Contact Lenses

If you are thinking of getting contact lenses, chances are you want to get away from the glasses look, fogging from temperature changes, or you're tired of the way glasses can sometimes interfere with sports and other activities.

Before you decide to join the ranks of millions of Canadians who wear contact lenses, here are some important facts you should know.

First, you need a thorough eye examination by your optometrist

In order for your contact lenses to be properly prescribed and fitted, you must visit an optometrist. You and your eye doctor can then decide on what type of contact lenses should be worn based on your vision problems, history, occupational and recreational requirements, and other factors.  Ordering contact lenses online is not safe, even with a prescription, as different lenses will "fit" your eyes differently and can greatly impact your eye health.  It's important to see your optometrist so he/she can ensure they fit properly.

There are two main types of contact lenses.

  • Hard contacts or Rigid Gas Permeable lenses are made of a rigid plastic and can correct most vision problems. Although more durable than soft contact lenses, they require an adaptation period.
  • Soft contact lenses are made of a flexible, water-absorbing plastic that conforms closely to the eye. Compared to the hard lenses, soft contact lens wearers need a shorter adaptation period. These lenses are also difficult to dislodge even in sports situations. And, now, there are disposable soft contact lenses, which are worn daily for a period of time and then thrown away. Other special types of contact lenses include tinted or coloured soft contacts, lenses for people with astigmatism, bifocal lenses and contacts with built-in protection from harmful UV radiation.


Your success with contact lenses is based on two main components:

The knowledge and ability of the professional responsible for the eye examination and in the contact lens fitting is essential for healthy contact lens wear.  It is also important that you - the patient - learn and follow all instructions on wearing and caring for your lenses.

Ask your optometrist if contacts are right for you.

To learn more about contact lenses and their use, click here .

Cosmetic Contact Lenses

Are cosmetic contact lenses safe?

If you’re planning to wear cosmetic contact lenses as part of your Halloween costume this year,  or just to freshen up your look, make sure you purchase them from your local doctor of optometry.

In Canada, cosmetic contact lenses are not regulated the same as corrective contact lenses – it’s up to you to make sure you purchase cosmetic lenses from a reputable retailer.

Some of the risks associated with wearing poor quality cosmetic lenses include:

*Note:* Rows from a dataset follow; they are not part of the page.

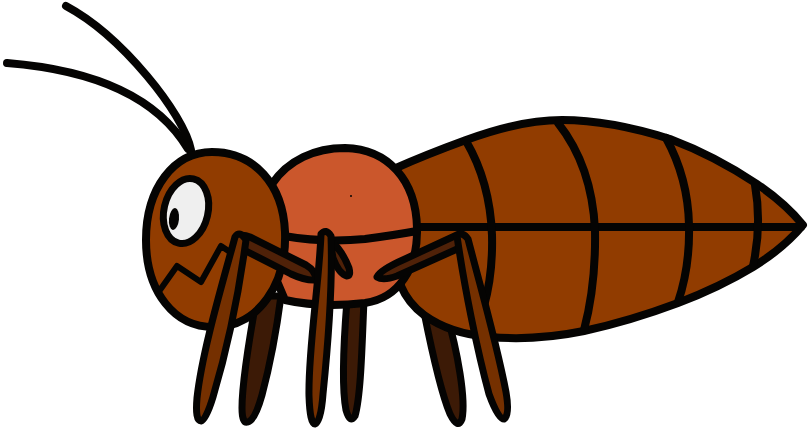
<!DOCTYPE html>
<html lang="en">
<head>
<meta charset="utf-8">
<title>Cartoon ant</title>
<style>
:root {
  --paper: #ffffff;
  --ink: #050403;
  --body: #913c00;
  --thorax: #cb572c;
  --leg: #753000;
  --leg-upper: #4f2108;
  --leg-far: #3c1a06;
  --eye: #efefef;
}
html, body { margin: 0; background: var(--paper); overflow: hidden; }
svg { display: block; width: 809px; height: 434px; }
.ant { stroke: var(--ink); stroke-width: 8; stroke-linecap: round; stroke-linejoin: round; }
.line { fill: none; }
.body { fill: var(--body); }
.thorax { fill: var(--thorax); }
.legs { stroke-width: 7; }
.far { fill: var(--leg-far); }
.near { fill: var(--leg); }
.upper { fill: var(--leg-upper); }
.eye { fill: var(--eye); stroke-width: 7; }
.pupil { fill: var(--ink); stroke: none; }
.mouth { fill: none; stroke-width: 6; }
</style>
</head>
<body>
<svg viewBox="0 0 809 434" role="img" aria-label="Cartoon ant seen from the side">
  <g class="ant">
    <g class="legs far">
      <path d="M257 296C249 340 242 382 242 408Q242 424 248 422Q255 420 262 395Q274 350 281 296Z"/>
      <path d="M347 300C343 350 342 390 346 410Q350 424 355 416C361 395 362 345 364 300Z"/>
      <path d="M424 312C432 352 442 395 450 414Q458 430 462 419C466 400 458 352 446 312Z"/>
    </g>

    <g id="abdomen">
      <path class="body" d="M396 168Q425 155 466 140Q520 120 562 120Q610 120 670 139Q715 156 757 184Q785 203 803 225Q784 248 753 267Q720 287 678 303Q630 321 584 331Q535 341 490 337Q450 334 424 315Q408 303 401 286Z"/>
      <g class="line">
        <path d="M412 227H801"/>
        <path d="M466 141Q490 182 492 235Q493 274 484 306"/>
        <path d="M558 123Q592 166 595 230Q596 285 584 330"/>
        <path d="M666 138Q688 178 689 225Q690 267 678 302"/>
        <path d="M755 185Q762 225 753 266"/>
      </g>
    </g>

    <g id="thorax">
      <path class="thorax" d="M272 184C288 160 315 148 345 148C388 149 416 180 417 228C418 268 399 298 365 303Q320 308 285 300L268 260Z"/>
      <path class="line" d="M284 236Q325 243 365 239Q395 235 417 231"/>
    </g>

    <g id="antennae" class="line">
      <path d="M188 149C166 112 120 72 7 63"/>
      <path d="M191 150C184 114 122 36 66 6"/>
    </g>

    <g id="head">
      <path class="body" d="M212 152C254 152 283 184 285 232C287 285 258 325 217 327C174 329 146 291 146 240C146 188 174 152 212 152Z"/>
      <ellipse class="eye" cx="186" cy="211" rx="22" ry="33" transform="rotate(13 186 211)"/>
      <ellipse class="pupil" cx="174" cy="219" rx="5" ry="11" transform="rotate(6 174 219)"/>
      <path class="mouth" d="M160 290L177 266L201 282L221 246L236 256"/>
    </g>

    <g class="legs">
      <path class="upper" d="M238 236Q243 234 250 237L306 265Q316 271 316 280Q306 281 291 274L244 250Z"/>
      <path class="near" d="M235 237C222 285 202 352 197 398Q195 421 201 421Q206 420 213 397C227 350 239 292 246 240Q240 230 235 237Z"/>
      <path class="upper" d="M330 240Q342 250 349 268Q351 276 347 276Q339 274 333 258Z"/>
      <path class="near" d="M321 234C319 285 308 350 309 396Q310 424 315 424Q321 422 323 394C328 345 333 288 331 236Q326 228 321 234Z"/>
      <path class="upper" d="M459 234L405 259Q380 270 377 277Q383 281 397 276L455 250Q466 244 465 236Z"/>
      <path class="near" d="M457 236C464 285 477 350 489 394Q498 419 504 419Q510 415 506 392C497 344 480 285 468 239Q462 231 457 236Z"/>
    </g>
    <circle class="pupil" cx="351" cy="196" r="1"/>
  </g>
</svg>
</body>
</html>
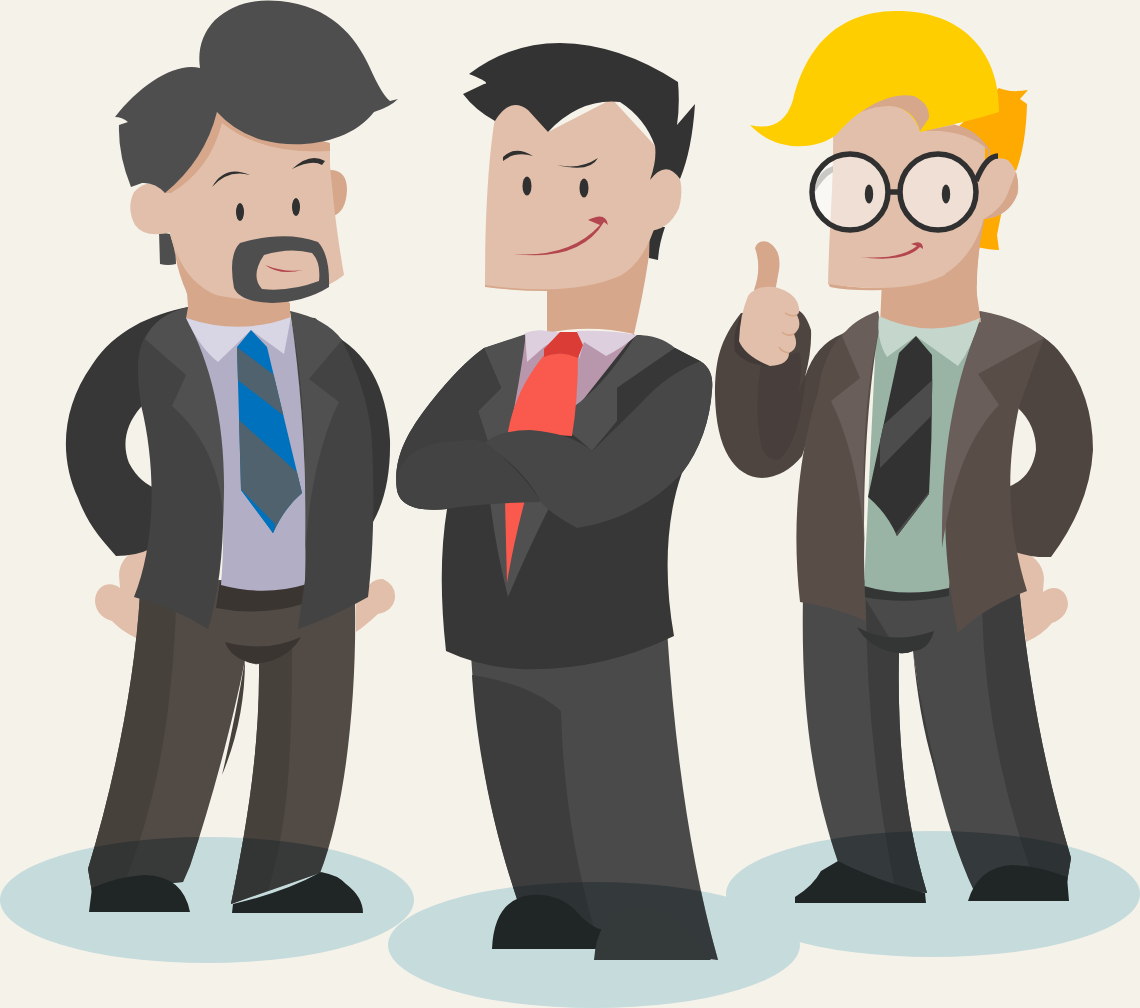
<!DOCTYPE html>
<html lang="en">
<head>
<meta charset="utf-8">
<title>Three businessmen</title>
<style>
:root {
  --paper: #f5f2ea; --floor: #c6dbdc;
  --skin: #e2bfaa; --skin-shade: #d6a78a; --lip: #b4464f; --ink: #2f302f;
  --coat: #434343; --coat-dark: #373737; --coat-lapel: #505050;
  --brown: #594d48; --brown-dark: #4f4540; --brown-lapel: #695e5a;
  --trouser-brown: #514a45; --trouser-brown-dark: #47413c;
  --trouser-grey: #4a4a4a; --trouser-grey-dark: #3d3d3d;
  --shoe: #202526; --grey-hair: #4e4e4e; --black-hair: #333;
  --blond: #ffce00; --blond-dark: #ffaa00;
}
html, body { margin: 0; overflow: hidden; background: var(--paper); }
svg { display: block; width: 1140px; height: 1008px; }
.floor { fill: var(--floor); }
.leg-shade { fill: #1f2b2d; opacity: .5; }
.skin { fill: var(--skin); } .skin-shade { fill: var(--skin-shade); }
.coat { fill: var(--coat); } .coat-dark { fill: var(--coat-dark); } .coat-lapel { fill: var(--coat-lapel); }
.brown { fill: var(--brown); } .brown-dark { fill: var(--brown-dark); } .brown-lapel { fill: var(--brown-lapel); }
.shoe { fill: var(--shoe); } .ink { fill: var(--ink); } .lip { fill: var(--lip); }
.grey-hair { fill: var(--grey-hair); } .black-hair { fill: var(--black-hair); }
.blond { fill: var(--blond); } .blond-dark { fill: var(--blond-dark); }
.frame { fill: none; stroke: var(--ink); stroke-width: 5.5; }
</style>
</head>
<body>
<svg viewBox="0 0 1140 1008" role="img" aria-label="Three cartoon businessmen in suits standing side by side">
<defs>
  <ellipse id="floor-left" cx="207" cy="900" rx="207" ry="63"/>
  <ellipse id="floor-middle" cx="594" cy="945" rx="206" ry="63"/>
  <ellipse id="floor-right" cx="933" cy="894" rx="207" ry="63"/>
  <clipPath id="on-floor-left"><use href="#floor-left"/></clipPath>
  <clipPath id="on-floor-middle"><use href="#floor-middle"/></clipPath>
  <clipPath id="on-floor-right"><use href="#floor-right"/></clipPath>
  <path id="legs-left" d="M140 594C135 680 115 780 88 869L92 892L183 882L190 866C212 800 232 725 245 660Q252 665 259 664C260 750 246 830 231 904L320 873C345 810 357 700 355 600L305 580H215Z"/>
  <path id="legs-middle" d="M471 655C476 740 490 820 518 902L603 932L640 950L718 960C690 860 675 750 667 630Z"/>
  <path id="legs-right" d="M803 595C801 700 810 780 838 862L880 885L927 893C905 820 897 740 899 653Q906 654 913 651C925 740 945 830 975 893L1066 888L1071 858C1045 770 1030 690 1019 588L940 580H865Z"/>
  <clipPath id="tie-left"><path d="M251 330L267 347L302 493Q285 507 273 533L241 490L237 347Z"/></clipPath>
  <clipPath id="tie-right"><path d="M916 336L932 355Q933 425 929 494L897 536Q887 513 868 497L899 353Z"/></clipPath>
</defs>

<rect width="1140" height="1008" fill="var(--paper)"/>
<g class="floor"><use href="#floor-left"/><use href="#floor-middle"/><use href="#floor-right"/></g>

<g id="bearded-man">
  <path class="skin" d="M148 548Q120 552 119 575L120 588C110 580 95 585 95 602Q97 617 112 621Q120 630 136 638L142 597ZM366 590Q372 578 383 579Q396 585 395 598Q393 611 378 614Q365 626 356 632V600Z"/>
  <use href="#legs-left" fill="var(--trouser-brown)"/>
  <path fill="var(--trouser-brown-dark)" d="M140 594L176 606C172 720 155 810 122 888L92 892L88 869C115 780 135 680 140 594ZM259 664L292 640C292 740 290 820 268 890L231 904C246 830 260 750 259 664ZM245 660Q245 720 222 775Q235 720 245 660Z"/>
  <path fill="#3a3531" d="M220 582H306V603Q262 617 216 608ZM225 642Q266 653 301 637Q290 656 267 662Q252 665 245 661Q229 655 225 642Z"/>
  <use class="leg-shade" href="#legs-left" clip-path="url(#on-floor-left)"/>
  <path class="shoe" d="M89 912L92 888Q120 876 145 875Q183 876 190 912ZM232 913L233 904Q285 892 321 872Q338 875 346 884Q363 897 363 913Z"/>
  <path class="coat-dark" d="M188 307C150 315 115 330 92 365C60 410 60 460 78 498C88 525 102 540 116 556Q136 556 150 549L160 490Q140 484 129 463C122 445 125 425 141 407L200 350ZM290 311L330 333Q385 360 390 440Q391 490 373 522L350 500Z"/>
  <path fill="#b2aec5" d="M186 318H291Q306 400 307 584Q265 597 221 585C226 530 225 400 186 318Z"/>
  <path class="coat" d="M188 307L150 330C136 345 136 370 141 405C157 470 155 545 134 597Q175 608 208 629C235 540 225 400 186 318Z"/>
  <path class="coat-lapel" d="M188 307Q155 315 145 339L186 375L172 406C200 430 222 470 223 518C228 440 215 370 186 318Z"/>
  <path class="coat" d="M291 316C303 400 308 490 305 580L298 629Q335 616 368 597C374 550 375 480 371 430Q365 385 342 340L315 318Z"/>
  <path class="coat-lapel" d="M290 311C303 380 307 440 305 565C307 500 320 440 339 402L309 379L342 340Q327 319 290 311Z"/>
  <path class="skin-shade" d="M163 193L172 235Q176 270 187 293L188 307L186 318Q240 338 291 318L288 296L330 170Q347 170 347 190Q346 212 333 216Z"/>
  <path fill="#d8d5e5" d="M186 318Q240 336 291 317L284 354L251 330L218 362Q200 348 186 318Z"/>
  <g clip-path="url(#tie-left)">
    <rect x="230" y="325" width="80" height="215" fill="#0071bc"/>
    <path fill="#4f626d" d="M230 342L310 402V436L230 374ZM230 412L310 484V545H258L276 526Q282 504 302 494L230 412ZM230 412L305 495L272 530L230 475Z"/>
    <path fill="#0071bc" d="M230 478L275 524L273 540H230Z"/>
  </g>
  <path class="grey-hair" d="M159 232L170 234Q176 250 176 264Q168 266 160 264Z"/>
  <path class="skin" d="M217 112Q260 142 330 145V165C334 210 338 240 344 275Q320 294 272 301Q215 300 186 284C170 240 165 215 163 193Z"/>
  <path class="skin-shade" d="M172 235Q180 280 218 296Q250 304 290 303V312Q240 310 187 294Z"/>
  <path class="skin-shade" d="M217 112Q205 160 163 193H171Q210 170 222 123Q262 155 330 151V143Z"/>
  <path class="skin" d="M165 193Q150 175 134 192Q126 208 135 225Q145 239 172 232Z"/>
  <path class="grey-hair" d="M115 117C140 85 175 62 200 68Q196 40 215 20Q240-3 280 1C330 6 355 35 370 68Q382 95 390 101L398 99Q390 107 374 112C350 143 300 150 262 140Q235 132 217 112Q205 160 165 193Q155 182 142 183L131 187Q118 155 119 125L128 122Q122 117 115 117Z"/>
  <path class="grey-hair" fill-rule="evenodd" d="M240 243Q285 230 318 242Q330 255 329 287Q305 302 272 303Q240 302 234 288Q228 255 240 243ZM264 255Q290 247 312 253Q321 262 319 281Q290 292 262 289Q250 276 264 255Z"/>
  <path class="lip" d="M265 265Q285 273 303 270Q280 276 265 265Z"/>
  <g class="ink"><ellipse cx="240" cy="212" rx="4" ry="9"/><ellipse cx="296" cy="207" rx="4" ry="9"/>
  <path d="M212 187Q225 164 250 175Q228 169 212 187ZM292 169Q310 152 325 161L322 165Q312 159 292 169Z"/></g>
</g>

<g id="black-haired-man">
  <use href="#legs-middle" fill="var(--trouser-grey)"/>
  <path fill="var(--trouser-grey-dark)" d="M472 675Q530 684 561 711C563 790 575 860 593 925L518 902C490 820 476 740 472 675Z"/>
  <use class="leg-shade" href="#legs-middle" clip-path="url(#on-floor-middle)"/>
  <path class="shoe" d="M492 949Q494 900 530 895Q560 893 577 912Q590 927 603 930L596 949Z"/>
  <path fill="#343939" d="M594 960Q597 915 630 906Q660 903 684 930Q702 947 711 960Z"/>
  <path class="coat-dark" d="M484 348L525 335L640 335L675 348L700 361C712 368 713 380 712 390C710 420 700 450 682 473C665 520 664 580 674 636Q600 672 520 669Q480 667 446 651Q437 570 447 509C415 512 400 505 397 490C393 460 405 435 430 403Q460 365 484 348Z"/>
  <path fill="#b896ab" d="M525 334H635L575 410L509 436Z"/>
  <path class="coat-lapel" d="M484 348L526 334Q520 380 509 435L488 442L478 411L501 388ZM636 335Q660 335 675 348L617 388V423L592 451Q580 440 572 434V408Q605 385 636 335ZM490 500H553Q530 545 508 597Q495 545 490 500Z"/>
  <path fill="#fa5a4e" d="M545 354H578Q578 400 572 436L508 432Q515 390 545 354ZM505 500H525Q513 545 507 583Z"/>
  <path fill="#403f40" d="M484 348L501 388L478 411L488 442L462 441L447 509C415 512 400 505 397 490C393 460 405 435 430 403Q460 365 484 348Z"/>
  <path fill="#474747" d="M700 361C712 368 713 380 712 390C710 420 700 450 682 473Q640 518 577 528Q548 512 541 502Q525 470 484 443Q500 430 530 430Q570 433 592 451L640 404Q665 375 700 361Z"/>
  <path class="coat" d="M397 490C393 460 420 440 462 441Q480 437 490 446Q525 475 541 502Q480 503 447 509C415 511 400 505 397 490Z"/>
  <path class="coat-dark" d="M675 348L700 361Q665 375 640 404L592 451L617 421V388Z"/>
  <path class="skin-shade" d="M547 280V333Q590 324 634 334Q643 295 648 262L655 220Z"/>
  <path fill="#ddcfde" d="M525 333Q536 329 547 331L565 333L544 347L527 362ZM577 331Q610 330 637 335Q622 348 606 356L584 342L579 359Z"/>
  <path fill="#dc3c36" d="M544 357V349L560 332H577L583 345L578 358Q560 350 544 357Z"/>
  <path class="black-hair" d="M650 227H665Q659 244 658 260L649 258Z"/>
  <path class="skin-shade" d="M485 284Q555 294 600 282L547 291Q515 291 485 287Z"/>
  <path class="skin" d="M497 110Q510 92 530 105L548 132L612 99L657 148V220Q645 262 620 276Q570 297 485 285C485 220 488 160 495 118Z"/>
  <path class="skin" d="M650 179Q662 162 676 170Q685 185 679 208Q668 232 645 231Z"/>
  <path class="black-hair" d="M463 94L484 84Q492 83 469 74Q510 43 560 43Q620 44 678 82Q680 105 677 125L695 104Q692 150 680 179Q666 159 650 180Q657 160 655 146Q645 118 620 102Q580 98 548 132L528 110Q510 96 495 121Q475 110 463 94Z"/>
  <path class="lip" d="M513 254Q570 258 600 225L588 220Q606 211 608 225L604 222Q580 262 513 254Z"/>
  <g class="ink"><ellipse cx="527" cy="186" rx="4.5" ry="9.5"/><ellipse cx="584" cy="188" rx="4.5" ry="9.5"/>
  <path d="M503 157Q515 145 533 156Q515 151 503 161ZM557 165Q580 170 598 158Q590 173 557 165Z"/></g>
</g>

<g id="blond-man">
  <path class="skin" d="M1012 548Q1042 555 1044 578L1043 592C1055 583 1068 590 1068 605Q1066 618 1052 623Q1042 635 1026 642L1019 592Z"/>
  <use href="#legs-right" fill="var(--trouser-grey)"/>
  <path fill="var(--trouser-grey-dark)" d="M866 600Q866 740 895 888L927 893C905 820 897 740 899 653ZM982 608Q985 740 1030 868L1066 888L1071 858C1045 770 1030 690 1019 588ZM913 651Q920 730 940 785Q921 710 913 651Z"/>
  <path fill="#343535" d="M864 582H949V596Q905 605 864 597ZM857 627Q890 646 934 631Q929 650 913 651Q906 654 899 653Q870 650 857 627Z"/>
  <use class="leg-shade" href="#legs-right" clip-path="url(#on-floor-right)"/>
  <path class="shoe" d="M795 903V897Q813 886 821 871L838 861Q875 880 925 893L926 903ZM968 901Q978 867 1012 865Q1040 866 1067 877L1069 901Z"/>
  <path class="brown-dark" d="M978 311Q1040 325 1062 355Q1093 395 1093 450Q1090 505 1051 557Q1028 558 1008 549L1008 487Q1032 478 1036 450Q1036 425 1018 408L960 350ZM741 313C720 340 715 360 715 395C716 450 735 477 762 478Q785 477 802 456L830 370L842 334Q815 345 805 377Q812 350 811 330Q805 312 797 310Z"/>
  <path fill="#483e3b" d="M761 364Q753 420 763 451Q770 462 780 459Q800 440 806 375L798 392Q804 365 799 352Z"/>
  <path fill="#423a38" d="M741 315Q732 333 735 352Q748 367 773 366L741 345Z"/>
  <path fill="#99b3a4" d="M877 318H982L949 588Q905 598 864 586Z"/>
  <path class="brown" d="M878 311L842 334Q823 355 818 392C797 460 792 530 800 602Q835 607 866 621C861 520 865 400 880 325Z"/>
  <path class="brown-lapel" d="M878 311Q853 320 842 336L860 378L831 401C850 440 862 490 865 555C862 480 862 400 880 325Z"/>
  <path class="brown" d="M981 318C952 390 930 500 958 633Q985 607 1027 591C1008 530 1005 470 1019 407Q1032 370 1044 338L1010 322Z"/>
  <path class="brown-lapel" d="M980 311Q1020 318 1044 338L978 374L999 405C970 435 952 480 942 548C941 470 950 390 981 320Z"/>
  <path class="skin-shade" d="M882 280L880 325Q925 338 981 322L977 295Q976 270 980 245L970 200Z"/>
  <path fill="#c5d6cd" d="M879 316Q930 340 980 318Q972 348 958 366L916 336L887 357Q876 340 879 316Z"/>
  <g clip-path="url(#tie-right)">
    <rect x="860" y="330" width="80" height="210" fill="#323232"/>
    <path fill="#4c4c4c" d="M940 373L880 428V468L940 407ZM940 478L893 537H905L940 500Z"/>
  </g>
  <path class="skin-shade" d="M754 290Q762 268 755 248Q758 239 768 242Q782 250 779 270L775 292Z"/>
  <path class="skin" d="M748 296Q756 285 775 287Q797 293 799 308Q800 313 797 315Q803 327 794 334Q800 348 789 353Q789 365 770 366Q745 356 739 341Q740 315 748 296Z"/>
  <path fill="none" stroke="var(--skin-shade)" stroke-width="1.5" d="M797 315Q790 317 785 313M794 334Q787 337 782 332M789 353Q782 352 779 347"/>
  <path class="blond-dark" d="M955 130L999 88Q1010 93 1028 90L1020 99L1027 104Q1026 145 1016 171L1001 160L1001 215L997 235L999 250Q990 250 977 247Z"/>
  <path class="skin-shade" d="M828 283Q880 294 935 280L882 290Q850 291 830 287Z"/>
  <path class="skin" d="M833 130L870 104Q930 100 985 145V215Q975 255 950 272Q910 296 828 284C829 230 834 180 833 130Z"/>
  <path class="skin-shade" d="M920 131Q965 128 988 150L985 215Q975 255 945 274L977 285Q976 260 984 222L990 150Q975 128 955 125Z"/>
  <path class="skin" d="M985 165Q994 155 1008 160Q1020 172 1018 193Q1010 216 984 219Z"/>
  <path class="skin-shade" d="M1016 172Q1021 190 1014 201Q1005 217 984 219Q1004 207 1009 190Z"/>
  <path class="blond" d="M750 125Q783 133 793 100C805 50 835 12 895 11C960 10 1000 50 999 112Q970 121 920 132Q912 105 880 103Q858 109 836 135C815 151 775 152 750 125Z"/>
  <path class="skin-shade" d="M861 112Q890 92 914 96Q930 104 929 118L920 131Q914 108 890 106Q875 106 861 112Z"/>
  <g id="glasses">
    <circle cx="850" cy="192" r="37" fill="#fff" opacity=".5"/><circle cx="938" cy="192" r="37" fill="#fff" opacity=".5"/>
    <path fill="#b5b3af" opacity=".7" d="M815 185Q820 170 833 166V172Q823 178 815 192Z"/>
    <circle class="frame" cx="850" cy="192" r="38"/><circle class="frame" cx="938" cy="192" r="38"/>
    <path class="frame" d="M888 192H900M976 181Q986 156 998 156"/>
  </g>
  <g class="ink"><ellipse cx="869" cy="194" rx="4.2" ry="9.5"/><ellipse cx="946" cy="194" rx="4.2" ry="9.5"/></g>
  <path class="lip" d="M859 257Q900 260 917 246L911 244Q923 239 923 249L920 247Q905 263 859 257Z"/>
</g>
</svg>
</body>
</html>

  • A cut or scratch on the surface of your eye (corneal abrasion);
  • Decreased vision;
  • Allergic reactions such as itchy, watery red eyes;


  • Infection; and
  • Blindness.

You can avoid these risks by always getting contact lenses from your doctor of optometry.

To learn more about cosmetic contact lens safety, watch Dr. Jayne Toombs explain the risks associated with cosmetic contact lenses or ask your local optometrist.

  • A Scary Fact: Halloween contact lenses can lead to irreversible vision loss. Click here to read this article from the Canadian Association of Optometrists.

  • 4 ways non-prescription contact lenses can ruin your vision. Click here to read this article from the Optometry Times on the dangers of cosmetic contact lenses.